Segment Start: Data provided

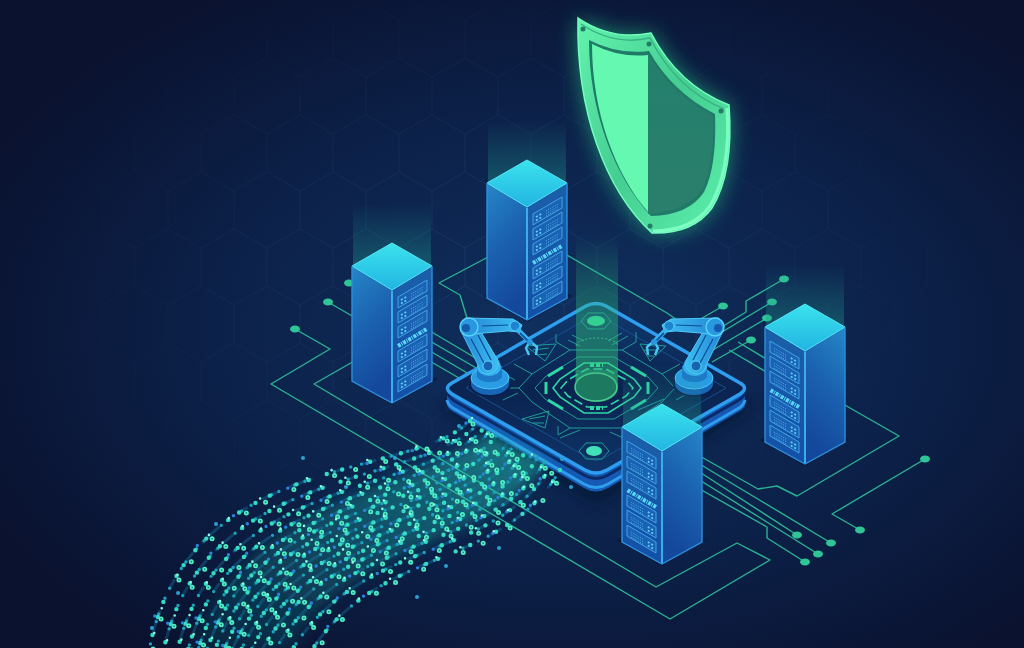
<!DOCTYPE html>
<html lang="en">
<head>
<meta charset="utf-8">
<title>Secure data platform illustration</title>
<style>
:root{--night:#0a1230;--navy:#0d2150;--trace:#2bb292;--mint:#5cf5ac;--aqua:#2fd3ea;--blue:#2a8fdc;--edge:#38b6f4;--deep:#123a86}
html,body{margin:0;width:1024px;height:648px;overflow:hidden;background:var(--night)}
svg{display:block}
.hex{fill:none;stroke:#2a5a94;stroke-width:1;opacity:.3}
.traces{fill:none;stroke:var(--trace);stroke-width:1.4;stroke-linejoin:round}
.nodes{fill:#2fc596}
.slot{fill:#1b62b4;stroke:#3fa4e6;stroke-width:1}
.leds{fill:none;stroke:#5fd0f5;stroke-width:1.6;stroke-dasharray:2 2}
.grille{fill:none;stroke:#4db4ee;stroke-width:1;stroke-dasharray:1 1.5}
.etch{fill:none;stroke:#1f9c94;stroke-width:1}
.etch-bright{fill:none;stroke:#2fd6a6;stroke-width:1.6}
.stream{fill:none;stroke-linecap:round}
.arm-line{fill:none;stroke:#0f4a94;stroke-width:1.2}
</style>
</head>
<body>
<svg width="1024" height="648" viewBox="0 0 1024 648" role="img" aria-label="Isometric server towers around a robotic chip platform, with a data stream and a glowing shield">
<defs>
<radialGradient id="backdrop" cx=".55" cy=".52" r=".62"><stop offset="0" stop-color="#10305f"/><stop offset=".55" stop-color="#0c2149"/><stop offset="1" stop-color="#0a1230"/></radialGradient>
<radialGradient id="hexFade" cx=".5" cy=".4" r=".5"><stop offset="0" stop-color="#fff"/><stop offset="1" stop-color="#fff" stop-opacity="0"/></radialGradient>
<pattern id="hexes" width="66" height="114" patternUnits="userSpaceOnUse" x="36" y="58"><path class="hex" d="M33 0V0L66 19V57L33 76L0 57V19L33 0M33 76V114"/></pattern>
<mask id="hexMask"><rect width="1024" height="648" fill="url(#hexFade)"/></mask>
<linearGradient id="capFill" x1="0" y1="0" x2="0" y2="1"><stop offset="0" stop-color="#3be3ee"/><stop offset="1" stop-color="#22b4e2"/></linearGradient>
<linearGradient id="plainSide" x1="0" y1="0" x2=".3" y2="1"><stop offset="0" stop-color="#2587c8"/><stop offset=".5" stop-color="#1b62b0"/><stop offset="1" stop-color="#14489c"/></linearGradient>
<linearGradient id="rackSide" x1="0" y1="0" x2="0" y2="1"><stop offset="0" stop-color="#1b5fa8"/><stop offset="1" stop-color="#1350a8"/></linearGradient>
<linearGradient id="haze" x1="0" y1="0" x2="0" y2="1"><stop offset="0" stop-color="#1f9c90" stop-opacity="0"/><stop offset="1" stop-color="#1f9c90" stop-opacity=".42"/></linearGradient>
<linearGradient id="beam" x1="0" y1="0" x2="0" y2="1"><stop offset="0" stop-color="#2fcf80" stop-opacity="0"/><stop offset=".5" stop-color="#2fbf78" stop-opacity=".42"/><stop offset="1" stop-color="#38d080" stop-opacity=".5"/></linearGradient>
<linearGradient id="deck" x1="0" y1="0" x2="0" y2="1"><stop offset="0" stop-color="#103a70"/><stop offset=".5" stop-color="#0b2350"/><stop offset="1" stop-color="#0e3468"/></linearGradient>
<linearGradient id="armFill" x1="0" y1="0" x2="1" y2="0"><stop offset="0" stop-color="#2586d6"/><stop offset="1" stop-color="#3cc0f2"/></linearGradient>
<linearGradient id="frameFill" x1="0" y1="0" x2="1" y2="1"><stop offset="0" stop-color="#63f3ae"/><stop offset=".5" stop-color="#45cd92"/><stop offset="1" stop-color="#5cf0ac"/></linearGradient>
<linearGradient id="shieldDark" x1="0" y1="0" x2="0" y2="1"><stop offset="0" stop-color="#23806c"/><stop offset="1" stop-color="#2b7f6c"/></linearGradient>
<linearGradient id="streamGlow" x1="1" y1="0" x2="0" y2="1"><stop offset="0" stop-color="#25d0b8" stop-opacity=".5"/><stop offset="1" stop-color="#159a98" stop-opacity=".12"/></linearGradient>
<filter id="glow" x="-40%" y="-40%" width="180%" height="180%"><feGaussianBlur stdDeviation="11"/></filter>
<filter id="soft" x="-30%" y="-30%" width="160%" height="160%"><feGaussianBlur stdDeviation="7"/></filter>

<g id="rack-unit"><path class="slot" d="M6 0L35-17V-6L6 11Z"/><path class="leds" d="M9 3L15-.5M9 6.500L15 3"/><path class="grille" d="M19-3L32-10.500M19-.5L32-8M19 2L32-5.500"/></g>
<g id="tower">
<path d="M-44 136L0 162L46 136L0 112Z" fill="#071533" opacity=".6"/>
<rect x="-39" y="-40" width="78" height="66" fill="url(#haze)"/>
<path d="M-40 23L0 47V160L-40 138Z" fill="url(#plainSide)"/>
<path d="M40 23L0 47V160L40 138Z" fill="url(#rackSide)"/>
<path d="M0 0L40 23L0 47L-40 23Z" fill="url(#capFill)" stroke="#52e6f5"/>
<path d="M0 47V160M-40 23V138L0 160L40 138V23" fill="none" stroke="#2c8fdd" stroke-width="1.400"/>
<path d="M0 48V159" stroke="#43b9f2" stroke-width="1.600"/>
<use href="#rack-unit" y="54"/><use href="#rack-unit" y="69"/><use href="#rack-unit" y="84"/>
<path d="M6 103L35 86" stroke="#58d8f8" stroke-width="4" stroke-dasharray="3 1 1 1"/>
<use href="#rack-unit" y="108"/><use href="#rack-unit" y="123"/><use href="#rack-unit" y="138"/>
</g>

<g id="robot-arm">
<ellipse cx="490" cy="385" rx="21" ry="12" fill="#09204c"/>
<path d="M471 378V384A19 11 0 0 0 509 384V378Z" fill="#1866b8"/>
<ellipse cx="490" cy="378" rx="19" ry="11" fill="#2a9ce4" stroke="#4cc8f6"/>
<path d="M477 366V377A13 7 0 0 0 502 377V366Z" fill="#1d78c8"/>
<ellipse cx="489" cy="367" rx="12" ry="9" fill="#36b2ee"/>
<path d="M462 333L478 327L499 362Q498 374 486 374Q479 372 478 365Z" fill="url(#armFill)" stroke="#4cc8f6"/>
<path class="arm-line" d="M471 339L485 365M478 335L491 360"/>
<path d="M465 318L513 319L522 325L519 332L508 331L472 334Z" fill="url(#armFill)" stroke="#4cc8f6"/>
<path class="arm-line" d="M482 326L508 325"/>
<circle cx="469" cy="327" r="9" fill="#2a98e0" stroke="#55d2f8" stroke-width="1.500"/><circle cx="466" cy="328" r="4" fill="#145aa8"/>
<circle cx="488" cy="366" r="5" fill="#1763b2" stroke="#55d2f8"/>
<circle cx="515" cy="326" r="5" fill="#1f84d0" stroke="#55d2f8"/>
<path d="M517 329L530 342" stroke="#39b4ee" stroke-width="5"/>
<path d="M520 333L528 341" stroke="#1257a4" stroke-width="2"/>
<path d="M530 341L526 348L529 355M531 342L537 347L536 355" fill="none" stroke="#49c6f4" stroke-width="2.400" stroke-linejoin="round"/>
<circle cx="530" cy="342" r="3" fill="#2a96dc"/>
</g>

<g id="flow-lines">
<path d="M470 421C410 480 190 450 150 646"/>
<path stroke-dashoffset="5" d="M477 425C415 488 205 465 164 648"/>
<path stroke-dashoffset="17" d="M483 429C425 495 220 475 178 648"/>
<path stroke-dashoffset="29" d="M490 431C435 500 230 485 188 650"/>
<path stroke-dashoffset="11" d="M496 436C440 508 245 490 198 650"/>
<path stroke-dashoffset="38" d="M502 438C445 515 255 496 207 650"/>
<path stroke-dashoffset="3" d="M508 442C455 520 268 500 215 650"/>
<path stroke-dashoffset="23" d="M514 445C460 526 280 506 224 650"/>
<path stroke-dashoffset="43" d="M520 448C466 532 292 510 232 650"/>
<path stroke-dashoffset="14" d="M526 451C470 538 305 515 241 650"/>
<path stroke-dashoffset="33" d="M532 454C477 544 318 520 251 650"/>
<path stroke-dashoffset="8" d="M538 457C482 550 330 525 262 650"/>
<path stroke-dashoffset="26" d="M545 461C488 556 345 530 275 650"/>
<path stroke-dashoffset="47" d="M552 465C494 562 362 537 292 650"/>
<path stroke-dashoffset="19" d="M560 470C502 570 380 545 312 650"/>
</g>
<g id="node"><ellipse rx="5" ry="3.500"/></g>
</defs>

<g id="background">
<rect width="1024" height="648" fill="url(#backdrop)"/>
<rect width="1024" height="648" fill="url(#hexes)" mask="url(#hexMask)"/>
</g>

<g id="circuit">
<g class="traces">
<path d="M295 329L330 349L271 384L670 619L770 560L737 543L656 587L314 384L356 360"/>
<path d="M328 302L490 396M349 283L365 292M430 331L484 363M430 341L478 369M430 351L474 377"/>
<path d="M490 256L439 283L460 295L467 318L480 326M565 254L667 313L680 322"/>
<path d="M723 306L685 328M784 279L746 301V312L712 333M772 302L712 338M767 318L706 354M751 340L712 362M729 350L768 373M738 342L768 360"/>
<path d="M843 404L899 436L797 496L777 486L758 489L698 455"/>
<path d="M925 459L832 514L860 530"/>
<path d="M698 463L831 543M698 471L797 535M698 479L818 554M698 488L767 527V538L805 562"/>
</g>
<g class="nodes">
<use href="#node" x="295" y="329"/><use href="#node" x="328" y="302"/><use href="#node" x="349" y="283"/><use href="#node" x="723" y="306"/><use href="#node" x="784" y="279"/><use href="#node" x="772" y="302"/><use href="#node" x="767" y="318"/><use href="#node" x="751" y="340"/><use href="#node" x="925" y="459"/><use href="#node" x="860" y="530"/><use href="#node" x="831" y="543"/><use href="#node" x="797" y="535"/><use href="#node" x="818" y="554"/><use href="#node" x="805" y="562"/>
</g>
</g>

<g id="rear-towers"><use href="#tower" x="527" y="160"/><use href="#tower" x="392" y="243"/></g>

<g id="platform">
<path d="M440 408L596 320L754 408L608 498Q596 508 584 498Z" fill="#06122e" opacity=".65" filter="url(#soft)"/>
<path d="M447 390V404Q447 408 452 411L584 488Q596 495 608 488L740 411Q745 408 745 404V390Z" fill="#1659b4"/>
<path d="M447 400Q448 405 453 408L584 484Q596 491 608 484L739 408Q744 405 745 400" fill="none" stroke="#2f9cec" stroke-width="3"/>
<path d="M447 392Q449 397 453 400L584 475Q596 482 608 475L739 400Q744 397 745 392" fill="none" stroke="#0b2a66" stroke-width="3"/>
<path d="M452 383L586 306Q596 301 606 306L740 383Q749 388 740 394L607 470Q596 476 585 470L452 394Q443 388 452 383Z" fill="url(#deck)" stroke="#2e9ff0" stroke-width="3.500"/>
<path d="M466 388L590 317Q596 314 602 317L726 388L602 459Q596 462 590 459Z" fill="none" stroke="#17508f"/>
<g class="etch">
<path d="M519 388L532 374L570 350H622L662 374L675 388L662 402L622 428H570L532 402Z"/>
<path d="M535 388L545 377L578 357H614L648 377L658 388L648 399L614 419H578L545 399Z"/>
<path d="M500 388H519M675 388H694M570 350L556 342V334M622 350L636 342V332M532 374L514 364M662 374L680 364M570 428L558 435V426M622 428L634 435V427"/>
<path d="M526 346L556 344L545 361ZM666 346L640 344L650 361ZM522 419L549 411L545 428Z"/>
<path d="M533 350L549 348M537 355L547 354M643 350H658M648 356H654M529 419L545 416M533 423H544"/>
<path d="M572 335L584 341M568 340L580 346M608 341L622 333M612 345L628 336M500 372L515 380M503 400L518 393M676 400L690 392M638 410L664 399M640 416L655 409M560 438L580 430M610 432L628 440"/>
<path d="M581 321L588 313H604L611 321L604 329H588ZM579 451L586 443H602L609 451L602 459H586Z"/>
</g>
<g class="etch-bright">
<path d="M553 388L560 379L584 363H608L634 379L641 388L634 397L608 413H584L560 397Z"/>
<path d="M546 382V394M648 382V394M548 376L563 367M646 376L631 367M548 400L563 409M646 400L631 409" stroke-width="3"/>
<path d="M561 388L568 380L587 369H606L626 380L633 388L626 396L606 407H587L568 396Z" stroke-dasharray="9 4"/>
<path d="M590 365H603M590 408H603" stroke-width="4" stroke-dasharray="4 2"/>
</g>
<ellipse cx="596" cy="321" rx="9" ry="5" fill="#38dca4"/><ellipse cx="594" cy="451" rx="8" ry="5" fill="#42e0b8"/>
<g id="light-column">
<path d="M576 236H618V388A21 14 0 0 1 576 388Z" fill="url(#beam)"/>
<ellipse cx="596" cy="387" rx="21" ry="14" fill="#1d7a60" stroke="#48cf90" stroke-width="1.500"/>
<path d="M576 346A21 8 0 0 1 618 346" fill="none" stroke="#42d897" opacity=".7" stroke-dasharray="2 2"/>
<path d="M575 370H617V387A21 14 0 0 0 575 387Z" fill="#2dab70" opacity=".35"/>
</g>
</g>

<g id="robots"><use href="#robot-arm"/><use href="#robot-arm" transform="translate(1184 0) scale(-1 1)"/></g>

<g id="data-stream">
<path d="M490 432C420 490 250 490 190 650H290C350 540 480 550 548 462Z" fill="url(#streamGlow)" filter="url(#soft)"/>
<g class="stream">
<use href="#flow-lines" stroke="#1a7fae" stroke-width="3" stroke-dasharray="14 19 7 27 22 15" opacity=".35"/>
<use href="#flow-lines" stroke="#1aa3bd" stroke-width="3.400" stroke-dasharray="0 11 0 17 0 8 0 23"/>
<use href="#flow-lines" stroke="#35dcc4" stroke-width="4.400" stroke-dasharray="0 19 0 13 0 29 0 16"/>
<use href="#flow-lines" x="3" y="3" stroke="#54f0c4" stroke-width="5" stroke-dasharray="0 31 0 22 0 43"/>
<use href="#flow-lines" x="3" y="3" stroke="#138e92" stroke-width="1.800" stroke-dasharray="0 31 0 22 0 43"/>
<use href="#flow-lines" x="-4" y="2" stroke="#2b83dd" stroke-width="3.400" stroke-dasharray="0 61 0 47 0 83"/>
<use href="#flow-lines" x="2" y="-3" stroke="#8bfbe0" stroke-width="2.600" stroke-dasharray="0 37 0 26 0 51"/>
</g>
<g fill="#2e9fd0"><circle cx="303" cy="458" r="2"/><circle cx="216" cy="524" r="2"/><circle cx="178" cy="593" r="2"/><circle cx="417" cy="597" r="2"/><circle cx="499" cy="548" r="2"/><circle cx="346" cy="487" r="2"/><circle cx="395" cy="458" r="2"/><circle cx="571" cy="487" r="2"/><circle cx="446" cy="566" r="2"/><circle cx="152" cy="628" r="2"/><circle cx="562" cy="459" r="2"/><circle cx="459" cy="426" r="2"/></g>
</g>

<g id="front-towers"><use href="#tower" transform="translate(805 304) scale(-1 1)"/><use href="#tower" transform="translate(662 404) scale(-1 1)"/></g>

<g id="shield">
<path d="M578 18Q612 41 651 33Q678 85 729 105Q734 172 712 208Q693 234 652 233C605 190 576 110 578 18Z" fill="#25d68c" opacity=".6" filter="url(#glow)"/>
<path d="M578 18Q612 41 651 33Q678 85 729 105Q734 172 712 208Q693 234 652 233C605 190 576 110 578 18Z" fill="url(#frameFill)" stroke="#72ffbd" stroke-width="1.500"/>
<path d="M581 24Q614 46 650 38Q676 89 724 109" fill="none" stroke="#37b383" stroke-width="1.500"/>
<path d="M589 40Q618 55 649 51Q672 92 715 114Q717 166 704 192Q689 215 651 216C614 176 589 110 589 40Z" fill="#1f7a67"/>
<path d="M592 44Q619 58 648 55V212C615 174 592 112 592 44Z" fill="#65f8b0"/>
<path d="M648 54Q672 95 713 116Q714 166 702 189Q688 211 648 214Z" fill="url(#shieldDark)"/>
<path d="M727 108Q731 171 710 206Q692 231 653 231" fill="none" stroke="#7dffc4" stroke-width="3"/>
<g fill="#237b67"><circle cx="583" cy="29" r="2.500"/><circle cx="649" cy="44" r="2.500"/><circle cx="721" cy="111" r="2.500"/><circle cx="650" cy="226" r="2.500"/></g>
</g>
</svg>
</body>
</html>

Segment End: Data provided

__Required action__
Where a line of the data holds "ellipse", show that line.

__Solution to this exercise__
<ellipse cx="490" cy="385" rx="21" ry="12" fill="#09204c"/>
<ellipse cx="490" cy="378" rx="19" ry="11" fill="#2a9ce4" stroke="#4cc8f6"/>
<ellipse cx="489" cy="367" rx="12" ry="9" fill="#36b2ee"/>
<g id="node"><ellipse rx="5" ry="3.500"/></g>
<ellipse cx="596" cy="321" rx="9" ry="5" fill="#38dca4"/><ellipse cx="594" cy="451" rx="8" ry="5" fill="#42e0b8"/>
<ellipse cx="596" cy="387" rx="21" ry="14" fill="#1d7a60" stroke="#48cf90" stroke-width="1.500"/>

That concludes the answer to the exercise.